Records from a data source
┄┄┄┄┄┄
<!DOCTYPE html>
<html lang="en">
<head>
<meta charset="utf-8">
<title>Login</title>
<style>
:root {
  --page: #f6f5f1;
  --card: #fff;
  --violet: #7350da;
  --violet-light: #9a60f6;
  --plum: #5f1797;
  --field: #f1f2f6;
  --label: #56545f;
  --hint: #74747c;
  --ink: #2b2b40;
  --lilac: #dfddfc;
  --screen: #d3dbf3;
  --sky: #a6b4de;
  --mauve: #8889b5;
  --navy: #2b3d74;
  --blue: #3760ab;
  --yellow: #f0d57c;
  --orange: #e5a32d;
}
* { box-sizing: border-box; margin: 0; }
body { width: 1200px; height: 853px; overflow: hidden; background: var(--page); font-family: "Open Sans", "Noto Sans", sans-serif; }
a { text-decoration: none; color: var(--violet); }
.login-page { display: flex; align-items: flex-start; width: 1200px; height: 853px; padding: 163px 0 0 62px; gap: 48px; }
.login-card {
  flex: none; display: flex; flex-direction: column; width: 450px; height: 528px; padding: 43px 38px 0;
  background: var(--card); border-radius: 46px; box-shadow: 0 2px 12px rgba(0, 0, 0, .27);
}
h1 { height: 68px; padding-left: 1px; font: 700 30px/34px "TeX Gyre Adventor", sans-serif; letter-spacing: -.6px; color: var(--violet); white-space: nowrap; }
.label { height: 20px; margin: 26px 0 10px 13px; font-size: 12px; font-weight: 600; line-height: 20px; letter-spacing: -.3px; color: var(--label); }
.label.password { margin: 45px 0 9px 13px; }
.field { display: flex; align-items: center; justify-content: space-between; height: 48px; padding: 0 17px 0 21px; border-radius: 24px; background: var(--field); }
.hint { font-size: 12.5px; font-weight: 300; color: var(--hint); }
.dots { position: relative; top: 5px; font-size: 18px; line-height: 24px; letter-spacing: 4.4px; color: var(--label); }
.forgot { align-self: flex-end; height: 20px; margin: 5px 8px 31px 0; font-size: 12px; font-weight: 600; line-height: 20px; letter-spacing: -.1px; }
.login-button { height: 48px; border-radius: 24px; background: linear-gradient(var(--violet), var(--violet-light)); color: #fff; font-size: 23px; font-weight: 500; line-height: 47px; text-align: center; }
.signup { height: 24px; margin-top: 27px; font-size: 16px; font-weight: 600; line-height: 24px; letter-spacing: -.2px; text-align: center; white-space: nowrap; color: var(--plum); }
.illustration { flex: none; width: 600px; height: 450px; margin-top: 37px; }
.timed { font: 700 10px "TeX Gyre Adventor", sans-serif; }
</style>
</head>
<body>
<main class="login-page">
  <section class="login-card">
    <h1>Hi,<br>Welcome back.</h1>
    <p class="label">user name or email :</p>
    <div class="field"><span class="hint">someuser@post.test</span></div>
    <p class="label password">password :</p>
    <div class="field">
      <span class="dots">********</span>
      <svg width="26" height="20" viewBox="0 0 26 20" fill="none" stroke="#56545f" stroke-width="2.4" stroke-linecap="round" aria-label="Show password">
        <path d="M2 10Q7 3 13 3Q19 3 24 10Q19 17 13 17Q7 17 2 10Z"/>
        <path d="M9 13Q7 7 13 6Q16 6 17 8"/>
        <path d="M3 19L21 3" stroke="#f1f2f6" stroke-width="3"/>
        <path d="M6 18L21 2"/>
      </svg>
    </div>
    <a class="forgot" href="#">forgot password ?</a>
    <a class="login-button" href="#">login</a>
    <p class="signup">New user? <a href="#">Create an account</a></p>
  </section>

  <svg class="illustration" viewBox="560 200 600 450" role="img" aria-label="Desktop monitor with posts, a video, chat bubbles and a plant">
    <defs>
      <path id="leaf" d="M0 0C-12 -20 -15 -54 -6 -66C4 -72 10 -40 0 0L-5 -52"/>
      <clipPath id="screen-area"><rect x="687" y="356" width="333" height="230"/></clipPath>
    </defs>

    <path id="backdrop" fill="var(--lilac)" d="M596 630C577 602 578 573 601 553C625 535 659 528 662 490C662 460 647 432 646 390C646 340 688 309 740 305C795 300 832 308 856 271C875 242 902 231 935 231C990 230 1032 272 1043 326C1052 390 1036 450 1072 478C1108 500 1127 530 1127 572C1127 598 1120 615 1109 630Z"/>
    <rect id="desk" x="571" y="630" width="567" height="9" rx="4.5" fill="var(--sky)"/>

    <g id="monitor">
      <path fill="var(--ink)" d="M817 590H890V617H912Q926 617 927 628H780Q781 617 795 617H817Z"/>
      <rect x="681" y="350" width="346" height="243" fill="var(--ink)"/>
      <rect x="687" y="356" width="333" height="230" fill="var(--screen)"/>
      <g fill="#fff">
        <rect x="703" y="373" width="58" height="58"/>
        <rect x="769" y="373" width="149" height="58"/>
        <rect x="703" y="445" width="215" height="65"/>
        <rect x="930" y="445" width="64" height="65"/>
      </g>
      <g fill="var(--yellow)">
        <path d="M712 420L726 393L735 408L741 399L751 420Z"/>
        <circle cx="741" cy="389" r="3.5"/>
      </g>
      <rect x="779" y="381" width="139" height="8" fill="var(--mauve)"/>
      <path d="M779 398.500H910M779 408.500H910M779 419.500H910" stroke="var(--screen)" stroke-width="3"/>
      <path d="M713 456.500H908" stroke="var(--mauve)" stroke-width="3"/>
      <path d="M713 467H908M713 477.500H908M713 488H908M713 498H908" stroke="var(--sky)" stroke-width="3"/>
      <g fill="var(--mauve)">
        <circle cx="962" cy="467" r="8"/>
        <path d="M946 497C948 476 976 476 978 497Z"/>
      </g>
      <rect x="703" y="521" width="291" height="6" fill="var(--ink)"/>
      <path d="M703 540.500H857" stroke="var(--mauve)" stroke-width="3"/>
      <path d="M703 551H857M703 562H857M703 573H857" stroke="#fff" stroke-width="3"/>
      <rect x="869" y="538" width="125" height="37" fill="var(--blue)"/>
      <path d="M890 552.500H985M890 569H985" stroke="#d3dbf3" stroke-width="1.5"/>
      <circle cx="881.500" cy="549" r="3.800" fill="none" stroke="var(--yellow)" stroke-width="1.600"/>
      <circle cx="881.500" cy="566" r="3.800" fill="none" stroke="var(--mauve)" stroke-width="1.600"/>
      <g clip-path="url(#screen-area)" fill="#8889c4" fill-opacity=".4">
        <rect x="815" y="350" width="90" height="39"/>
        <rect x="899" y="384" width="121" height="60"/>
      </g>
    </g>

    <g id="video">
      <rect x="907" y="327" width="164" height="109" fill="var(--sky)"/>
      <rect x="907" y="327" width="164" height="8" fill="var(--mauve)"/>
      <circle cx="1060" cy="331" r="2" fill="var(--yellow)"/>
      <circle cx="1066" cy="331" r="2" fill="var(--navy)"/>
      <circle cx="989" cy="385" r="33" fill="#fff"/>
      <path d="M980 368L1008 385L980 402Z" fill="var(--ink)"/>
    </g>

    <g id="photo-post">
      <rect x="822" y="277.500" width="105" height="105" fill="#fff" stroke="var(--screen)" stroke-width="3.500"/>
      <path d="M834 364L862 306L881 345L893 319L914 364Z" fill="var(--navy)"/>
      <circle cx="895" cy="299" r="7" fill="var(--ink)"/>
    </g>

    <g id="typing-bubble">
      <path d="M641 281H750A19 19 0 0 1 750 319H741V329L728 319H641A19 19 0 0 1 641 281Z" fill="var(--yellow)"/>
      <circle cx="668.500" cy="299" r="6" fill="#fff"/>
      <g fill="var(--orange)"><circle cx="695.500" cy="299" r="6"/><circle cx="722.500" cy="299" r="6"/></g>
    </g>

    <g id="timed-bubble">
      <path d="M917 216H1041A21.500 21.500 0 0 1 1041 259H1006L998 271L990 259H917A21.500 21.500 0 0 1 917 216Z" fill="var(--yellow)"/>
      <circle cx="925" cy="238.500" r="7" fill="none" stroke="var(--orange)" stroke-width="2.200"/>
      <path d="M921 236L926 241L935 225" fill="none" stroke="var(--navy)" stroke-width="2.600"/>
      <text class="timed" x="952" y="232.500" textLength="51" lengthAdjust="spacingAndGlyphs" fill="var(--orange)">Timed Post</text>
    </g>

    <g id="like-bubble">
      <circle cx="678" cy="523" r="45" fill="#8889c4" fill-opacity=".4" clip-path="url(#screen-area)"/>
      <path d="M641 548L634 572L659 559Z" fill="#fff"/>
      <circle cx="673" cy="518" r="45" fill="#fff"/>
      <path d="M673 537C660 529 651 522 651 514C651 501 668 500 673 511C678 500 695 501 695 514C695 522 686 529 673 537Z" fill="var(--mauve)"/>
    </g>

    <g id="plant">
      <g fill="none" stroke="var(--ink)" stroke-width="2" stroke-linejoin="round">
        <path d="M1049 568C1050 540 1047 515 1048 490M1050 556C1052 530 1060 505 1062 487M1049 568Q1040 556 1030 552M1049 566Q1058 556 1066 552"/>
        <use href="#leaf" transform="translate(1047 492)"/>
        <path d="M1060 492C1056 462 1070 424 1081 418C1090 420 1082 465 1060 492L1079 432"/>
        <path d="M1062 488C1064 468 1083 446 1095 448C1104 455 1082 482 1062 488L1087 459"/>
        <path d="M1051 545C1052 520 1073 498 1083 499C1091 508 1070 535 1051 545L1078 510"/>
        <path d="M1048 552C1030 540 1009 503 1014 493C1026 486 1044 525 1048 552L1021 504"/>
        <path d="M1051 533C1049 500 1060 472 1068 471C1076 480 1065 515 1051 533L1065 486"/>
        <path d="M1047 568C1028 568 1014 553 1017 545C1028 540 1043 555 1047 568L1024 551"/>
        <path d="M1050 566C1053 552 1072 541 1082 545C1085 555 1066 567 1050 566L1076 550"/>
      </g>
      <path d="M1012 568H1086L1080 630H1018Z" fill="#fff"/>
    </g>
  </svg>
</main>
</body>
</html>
┄┄┄┄┄┄
• **Problem statement**
Provide only the count of lines in the records above that hold the word "screen".

• **Exercise output**
7